Becker Video Game Industry Forum Has Leaders Talking
Mass High Tech reporter Rodney Brown said, “It took little Becker College in Worcester to get Massachusetts elected officials to commit to action on boosting the video game sector in the Bay State,” in his article covering MASS Impact, a leadership forum on video games, economic development and job creation, on Tuesday, October 19.
Becker College convened the forum to engage the video game industry, government and academia in a discussion to foster the growth of the video game industry cluster in Massachusetts. President Robert E. Johnson touted Becker’s Princeton Review ranking as the number one game design school in New England – and number four in the nation – to the assembled audience in the main room and an overflow room simulcast in the Weller Academic Center. As an outcome of the forum, Dr. Johnson emphasized the need for Massachusetts to “position itself on the right side of history and stake its claim as a global leader and competitor in video game design and development.”
Brandon Butler reported on panels’ characterization of Massachusetts’ video game industry as a “sleeping giant” in the Worcester Business Journal.
The forum gave the video game industry, represented by Hank Howie, president of Blue Fang Games; Monty Sharma, general manager of Vivox; Ken Surdan, vice president of operations at Turbine; Ichiro Lambe, president of Dejobaan Games and Jon Radoff, CEO of Disruptor Beam, an opportunity to speak with a collective voice directly to federal, state and City of Worcester legislators.
Surdan opined that game company infrastructure was “almost pure talent,” and that talent was coming from the state’s academic institutions. In addition to Becker, academia was represented by Mark Claypool, Ph.D., director of game development programs at Worcester Polytechnic Institute and Dean Terence Flotte, MD, of the University of Massachusetts Medical School.
Radoff warned that Massachusetts, as a video game hub, could already be in decline and that it is investment capital that pushes companies, like facebook, to other states.
New England Cable News’ Kenneth Craig pointed his camera at Becker game design students who were showcasing their work at the event. Students Adam Dezago, Sean Dutton and Torrey Kimball were showing their Governor’s Race game, a road race that pits Governor Deval Patrick and his challengers in November’s elections against each other and foes Red Tape and Pork Barrel Spending.
Panelist Michael Cavaretta, attorney with Morse, Barnes-Brown & Pendelton and founder and chair of the MIT Enterprise Forum Game Special Interest Group (SIG), pointed out that video game technology reaches far beyond entertainment, including employee training and product testing.
Becker president Johnson has often made the same point when talking about the Becker video game development programs. Graduates and students of the Becker programs are doing work in health care and education, as well as video game companies, in Massachusetts and in other states.
Government officials in attendance included Massachusetts State Reps. Vincent Pedone (co-host of the event along with President Johnson) and Brian Dempsey, Lt. Governor Timothy Murray, Worcester City Manager Michael O’Brien and U.S. Rep. James McGovern.

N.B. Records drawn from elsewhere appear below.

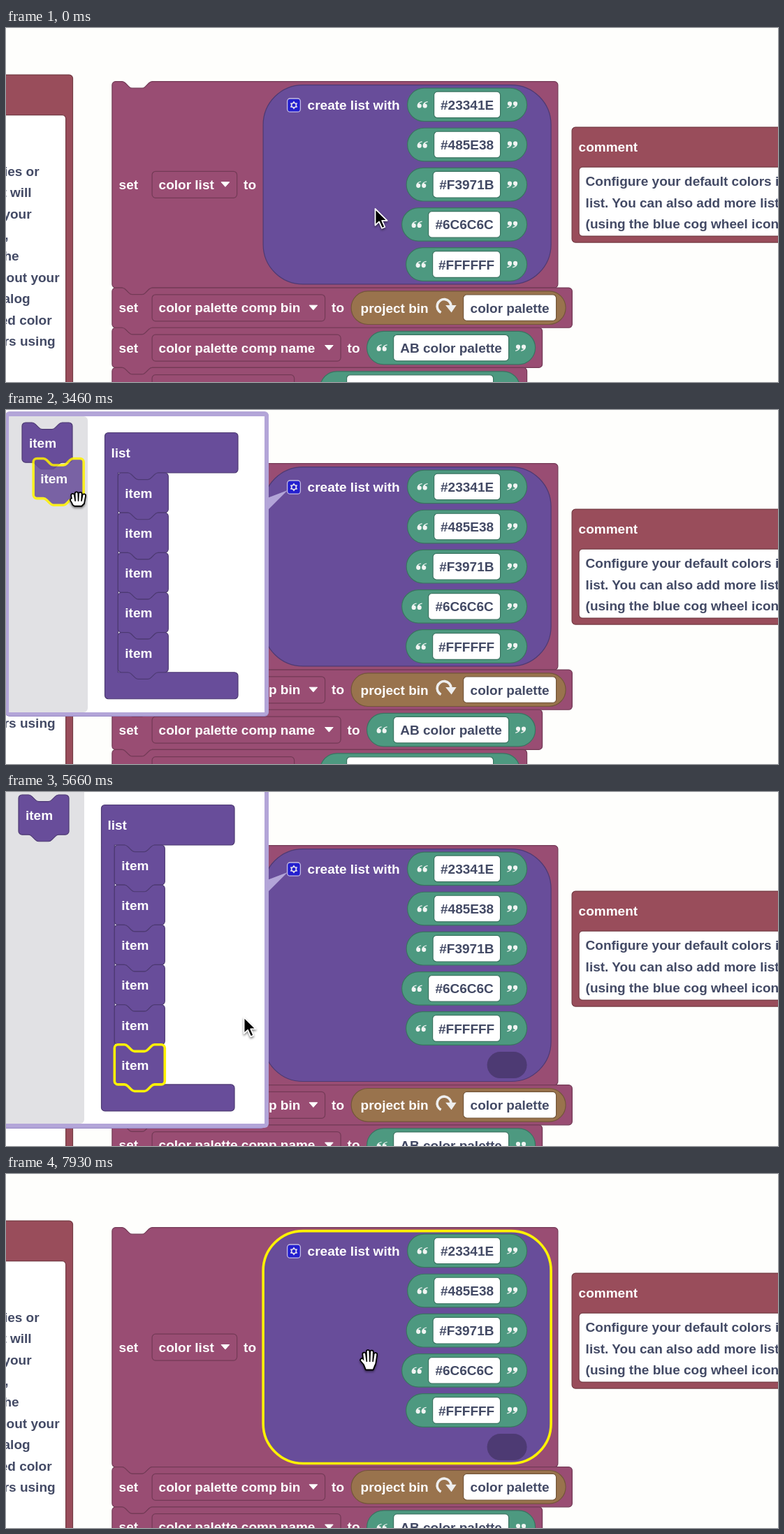
These frames come from a looping animation (1105x507 px, 8 s). An HTML page:

```html
<!DOCTYPE html>
<html lang="en">
<head>
<meta charset="utf-8">
<title>List block mutator</title>
<style>
html, body { margin: 0; width: 100%; height: 100%; overflow: hidden; background: #fefefc; }
svg { display: block; width: 1105px; height: 507px; }
text { font: bold 19px "Liberation Sans", Arial, sans-serif; fill: #fff; }
.ink { fill: #434a65; }
.plum { fill: #994d73; stroke: #733a56; }
.purple { fill: #684d9a; stroke: #4d3a73; }
.green { fill: #4d9980; stroke: #3a7360; }
.brown { fill: #99734d; stroke: #73563a; }
.red { fill: #994d5b; stroke: #733a43; }
.plum, .purple, .green, .brown, .red { stroke-width: 1.2; }
.field { fill: #fff; }
.slot { fill: #4d3a73; }
.mark { fill: #f0f4f2; }
.rim { fill: #b3a5d8; }
.edge { fill: #9686c4; }
.flyout { fill: #e1e1e4; }
.ghost { fill: #c9c9c9; }
.selected { fill: none; stroke: #fff200; stroke-width: 3.6; }
#cursor { filter: drop-shadow(0 2px 1.5px #0007); }
</style>
</head>
<body>
<svg viewBox="0 0 1105 507">
  <defs><clipPath id="inside"><rect id="clipRect"/></clipPath></defs>
  <g id="workspace" transform="translate(-.4 -.4)"></g>
  <g id="icon">
    <rect x="402.6" y="101" width="18.8" height="19.2" rx="4" fill="#1414dc" stroke="#dcd8f4" stroke-width="1.3"/>
    <path id="gear" fill="#fff"/>
    <circle cx="412" cy="110.6" r="2.5" fill="#1414dc"/>
  </g>
  <g id="bubble">
    <g id="frame"></g>
    <g clip-path="url(#inside)">
      <g id="content"></g>
      <g id="dragged"></g>
    </g>
    <circle id="ripple" cx="182" cy="365" fill="none" stroke="#888" stroke-width="3"/>
  </g>
  <g id="cursor"></g>
</svg>
<script>
const LOOP = 8000, ROW = 57.15, GROWTH = 47.6;
const $ = id => document.getElementById(id);

// Shape helpers
const rect = (x, y, w, h, r, cls) =>
  `<rect x="${x}" y="${y}" width="${w}" height="${h}" rx="${r}" class="${cls}"/>`;
const path = (d, cls) => `<path d="${d}" class="${cls}"/>`;
const label = (x, mid, str, cls = '', anchor = 'start') =>
  `<text x="${x}" y="${mid + 6.7}" class="${cls}" text-anchor="${anchor}">${str}</text>`;

const notch = d =>
  `c${2.4 * d} 0 ${3.6 * d} 1.2 ${4.8 * d} 2.4l${4.8 * d} 4.8` +
  `c${1.2 * d} 1.2 ${2.4 * d} 2.4 ${4.8 * d} 2.4h${14.2 * d}` +
  `c${2.4 * d} 0 ${3.6 * d} -1.2 ${4.8 * d} -2.4l${4.8 * d} -4.8` +
  `c${1.2 * d} -1.2 ${2.4 * d} -2.4 ${4.8 * d} -2.4`;
const blockPath = (x, y, w, h) =>
  `M${x} ${y + 5}a5 5 0 0 1 5 -5h9.3${notch(1)}H${x + w - 5}a5 5 0 0 1 5 5V${y + h - 5}` +
  `a5 5 0 0 1 -5 5H${x + 57.3}${notch(-1)}h-9.3a5 5 0 0 1 -5 -5z`;

function quote(x, y, turn) {
  const d = 'M7 0C3 .5 0 3 0 6.4A3.1 3.1 0 1 0 3.1 3.3C3.4 2.2 5 1.5 7 1.2Z';
  return `<g class="mark" transform="translate(${x} ${y}) rotate(${turn}) translate(-7.5 -4.8)">` +
    `<path d="${d}"/><path d="${d}" transform="translate(8 0)"/></g>`;
}
function textPill(left, right, mid, str) {
  return rect(left, mid - 23.8, right - left, 47.6, 23.8, 'green') +
    quote(left + 21.5, mid, 0) + quote(right - 21, mid, 180) +
    rect(left + 38, mid - 18.8, right - left - 76, 37.6, 5, 'green field') +
    label((left + right) / 2, mid + .4, str, 'ink', 'middle');
}
function setter(mid, name, right) {
  return label(162, mid, 'set') + rect(209.5, mid - 19, right - 209.5, 38, 5, 'plum') +
    label(219, mid, name) +
    `<path d="M${right - 22.5} ${mid - 3.6}h11.6l-5.8 6.6z" fill="#fff" stroke="#fff" stroke-linejoin="round"/>` +
    label(right + 9.5, mid, 'to');
}
const item = (x, y, cls = 'purple') => path(blockPath(x, y, 72, ROW), cls) + label(x + 10, y + 29.3, 'item');

function comments() {
  const left = ['libraries or|48', 'it will|37', 'your|37', ',|4', 'the|19', 'without your|77',
    'dialog|35', 'ed color|66', 'colors using|71'];
  const right = ['Configure your default colors in this', 'list. You can also add more list items',
    '(using the blue cog wheel icon)'];
  return rect(-200, 67.5, 295.9, 500, 5, 'red') + rect(-200, 125, 286, 500, 5, 'red field') +
    left.map((line, i) => {
      const [str, x] = line.split('|');
      return label(x, 205.5 + 30.4 * i, str, 'ink', 'end');
    }).join('') +
    rect(810.5, 142.5, 400, 165, 5, 'red') + label(820, 171, 'comment') +
    rect(820.5, 199.5, 400, 99, 5, 'red field') +
    right.map((str, i) => label(830, 220 + 30.4 * i, str, 'ink')).join('');
}

function workspace(grown, selected) {
  const extra = grown ? GROWTH : 0;
  const y = 372.5 + extra;
  const colors = [[575, '#23341E'], [575, '#485E38'], [573.5, '#F3971B'], [567, '#6C6C6C'], [573, '#FFFFFF']];
  const list = cls => rect(368.5, 82, 412, 285.3 + extra, 57, cls);
  return comments() +
    path(blockPath(152.3, 77, 638, 295.5 + extra), 'plum') + setter(224.7 + extra / 2, 'color list', 331) +
    list('purple') + label(432, 111, 'create list with') +
    colors.map(([x, hex], i) => textPill(x, 746, 110.3 + ROW * i, hex)).join('') +
    (grown ? rect(689, 372.5, 57, 38, 19, 'slot') : '') +
    (selected ? list('selected') : '') +
    path(blockPath(152.3, y, 658.5, ROW), 'plum') + setter(y + 28.7, 'color palette comp bin', 457) +
    rect(494.5, y + 4.8, 307, 47.6, 23.8, 'brown') + label(508, y + 29, 'project bin') +
    `<path d="M623 ${y + 35.4}A10 10 0 1 1 637.5 ${y + 26}" fill="none" stroke="#eee" stroke-width="3.6"/>` +
    `<path d="M629.5 ${y + 25}h15.5l-7 10.5z" fill="#eee"/>` +
    rect(655, y + 9.7, 133, 37.6, 5, 'brown field') + label(721.5, y + 28.8, 'color palette', 'ink', 'middle') +
    path(blockPath(152.3, y + ROW, 615.7, ROW), 'plum') +
    setter(y + 86, 'color palette comp name', 479.5) + textPill(517, 758, y + 86, 'AB color palette') +
    path(blockPath(152.3, y + 2 * ROW, 593.7, ROW), 'plum') + setter(y + 143.5, 'color palette tag', 413) +
    textPill(450, 736, y + 143.5, 'color palette');
}

function bubbleFrame(grown) {
  const [x, y, bottom] = grown ? [-6, -12, 481] : [-1, 2, 438];
  return path('M374 126L403 115L374 144z', 'rim') +
    rect(x, y + 1, 377, bottom - y, 6, 'edge') + rect(x, y, 376 - x, bottom - y, 6, 'rim');
}

// "gap" is the slot where the dragged block would land, -1 for none
function bubbleContent(grown, gap) {
  const count = grown || gap >= 0 ? 6 : 5;
  const bottom = 90 + ROW * count;
  const height = grown ? 480 : 424;
  let out = rect(-20, 0, 800, 800, 0, 'field') + rect(-10, 9, 127, height, 6, 'flyout') + item(23, 18) +
    path(`M141.5 37.5a5 5 0 0 1 5 -5H327a5 5 0 0 1 5 5V85a5 5 0 0 1 -5 5H217.6${notch(-1)}H160.3V${bottom}H327` +
      `a5 5 0 0 1 5 5v28a5 5 0 0 1 -5 5H146.5a5 5 0 0 1 -5 -5z`, 'purple') + label(150.5, 61.5, 'list');
  for (let i = 0; i < count; i++) {
    if (i !== gap) out += item(160.3, 90 + ROW * i);
  }
  if (gap >= 0) {
    const y = 90 + ROW * gap;
    out += path(blockPath(160.3, y, 72, ROW), 'ghost') + path(`M160.3 ${y}h14.3${notch(1)}H228`, 'selected');
  }
  if (grown) out += path(blockPath(160.3, 90 + 5 * ROW, 72, ROW), 'selected');
  return out;
}

// Cursors, drawn around the hot spot
function hand(tops, thumb, palm) {
  const fingers = tops.map((top, i) => `M${-6.3 + 5.4 * i} ${top}L${-4.6 + 4.2 * i} 9`).join('');
  const d = `${fingers}M-4 11L${thumb}`;
  const stroke = (color, w) =>
    `<path d="${d}" fill="none" stroke="${color}" stroke-width="${w}" stroke-linecap="round"/>`;
  const body = `M-6 7H9V10L6 ${palm}H-3.5L-6 11z`;
  return `<path d="${body}" stroke="#000" stroke-width="4" stroke-linejoin="round"/>` + stroke('#000', 6.4) +
    stroke('#fff', 2.9) + `<path d="${body}" fill="#fff"/>`;
}
const CURSORS = {
  arrow: '<path d="M.5 1V24.5L6 19.4L10.2 28.8L14.3 27L10.2 17.8H17.6Z" stroke="#fff" stroke-width="1.8" stroke-linejoin="round"/>',
  open: hand([-4, -7.5, -7, -3.5], '-9.5 4.5', 17.5),
  grab: hand([-1.5, -4, -3.5, -1], '-7.5 5', 13)
};

// Monotone Hermite curve through [time, x, y] keys
function follow(keys, t) {
  const last = keys.length - 1;
  if (t <= keys[0][0]) return keys[0].slice(1);
  if (t >= keys[last][0]) return keys[last].slice(1);
  const i = keys.findIndex(key => key[0] > t) - 1;
  const span = keys[i + 1][0] - keys[i][0], u = (t - keys[i][0]) / span;
  return [1, 2].map(axis => {
    const slope = k => k < 0 || k >= last ? 0 :
      (keys[k + 1][axis] - keys[k][axis]) / (keys[k + 1][0] - keys[k][0]);
    const tangent = k => {
      const a = slope(k - 1), b = slope(k);
      return a * b > 0 ? 2 * a * b / (a + b) : 0;
    };
    const p = keys[i][axis], q = keys[i + 1][axis];
    return p + (q - p) * u * u * (3 - 2 * u) +
      span * u * (1 - u) * (tangent(i) * (1 - u) - tangent(i + 1) * u);
  });
}

const POINTER = [
  [730, 528, 258], [1260, 410, 118], [1530, 409, 108], [2360, 409, 108], [2700, 182, 54], [3160, 82, 59],
  [3260, 82, 59], [3900, 204, 389], [4060, 238, 421], [4100, 238, 421], [4330, 217, 421],
  [5130, 217, 421], [5930, 384, 286], [5960, 384, 286], [6430, 407, 131], [6700, 411, 108],
  [7530, 411, 108], [7930, 519, 262]
];
const DRAG = [[3260, 23, 18], [3900, 132, 317], [4060, 179, 380], [4100, 179, 380], [4330, 158, 380]];

const cache = {};
function fill(id, make, ...args) {
  const key = args.join();
  if (cache[id] === key) return;
  cache[id] = key;
  $(id).innerHTML = make(...args);
}
const show = (id, on) => $(id).setAttribute('display', on ? 'inline' : 'none');
const place = (id, x, y) => $(id).setAttribute('transform', `translate(${x} ${y})`);
const set = (id, attrs) => Object.entries(attrs).forEach(([k, v]) => $(id).setAttribute(k, v));
const between = (t, a, b) => t >= a && t < b;

function render(t) {
  const grown = t >= 4660;
  const dragging = between(t, 3160, 4660);
  const gap = between(t, 3830, 3990) ? 4 : between(t, 3990, 4660) ? 5 : -1;
  fill('workspace', workspace, grown, between(t, 1730, 3260) || t >= 7000);

  show('bubble', between(t, 1960, 7060));
  fill('frame', bubbleFrame, grown);
  fill('content', bubbleContent, grown, gap);
  place('content', grown ? -5 : 0, grown ? -14 : 0);
  set('clipRect', grown ? { x: -1, y: -5, width: 371, height: 480 } : { x: 4.5, y: 9, width: 365.5, height: 424 });

  show('dragged', dragging);
  place('dragged', ...follow(DRAG, t));
  $('dragged').setAttribute('opacity', t < 3260 ? 1 : .85);

  const wave = (t - 4725) / 170;
  show('ripple', between(wave, 0, 1));
  set('ripple', { r: Math.max(0, wave * 29), 'stroke-opacity': 1 - wave });

  const [x, y] = follow(POINTER, t);
  const onIcon = between(x, 402, 422) && between(y, 100, 121);
  const onStack = grown && x < 228 && y < 419;
  const overBlock = (x > 376 && !onIcon) || x < 96 || onStack;
  const kind = between(t, 3260, 4660) ? 'grab' : t >= 30 && overBlock ? 'open' : 'arrow';
  fill('cursor', name => CURSORS[name], kind);
  place('cursor', x, y);
  $('icon').setAttribute('opacity', onIcon ? 1 : .8);
}

$('gear').setAttribute('d', 'M' + Array.from({ length: 12 }, (_, i) => {
  const r = i % 2 ? 3.9 : 6, a = i * Math.PI / 6 - Math.PI / 2;
  return `${412 + r * Math.cos(a)} ${110.6 + r * Math.sin(a)}`;
}).join('L') + 'z');
$('dragged').innerHTML = item(0, 0) + path(blockPath(0, 0, 72, ROW), 'selected');

const start = performance.now();
function tick() {
  render((performance.now() - start) % LOOP);
  requestAnimationFrame(tick);
}
tick();
</script>
</body>
</html>
```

Rep. Pedone said it was clear that “the video game design and development industry deserves – no, requires – our attention.” He went on to identify the ability to develop fruitful partnerships as Massachusetts’ great strength and the key to moving the industry forward.
Partnership was the most tangible outcome of Tuesday’s leadership forum. A working group will distill the take-aways from the day’s panels and continue to promote discussion and results between business, government and academia.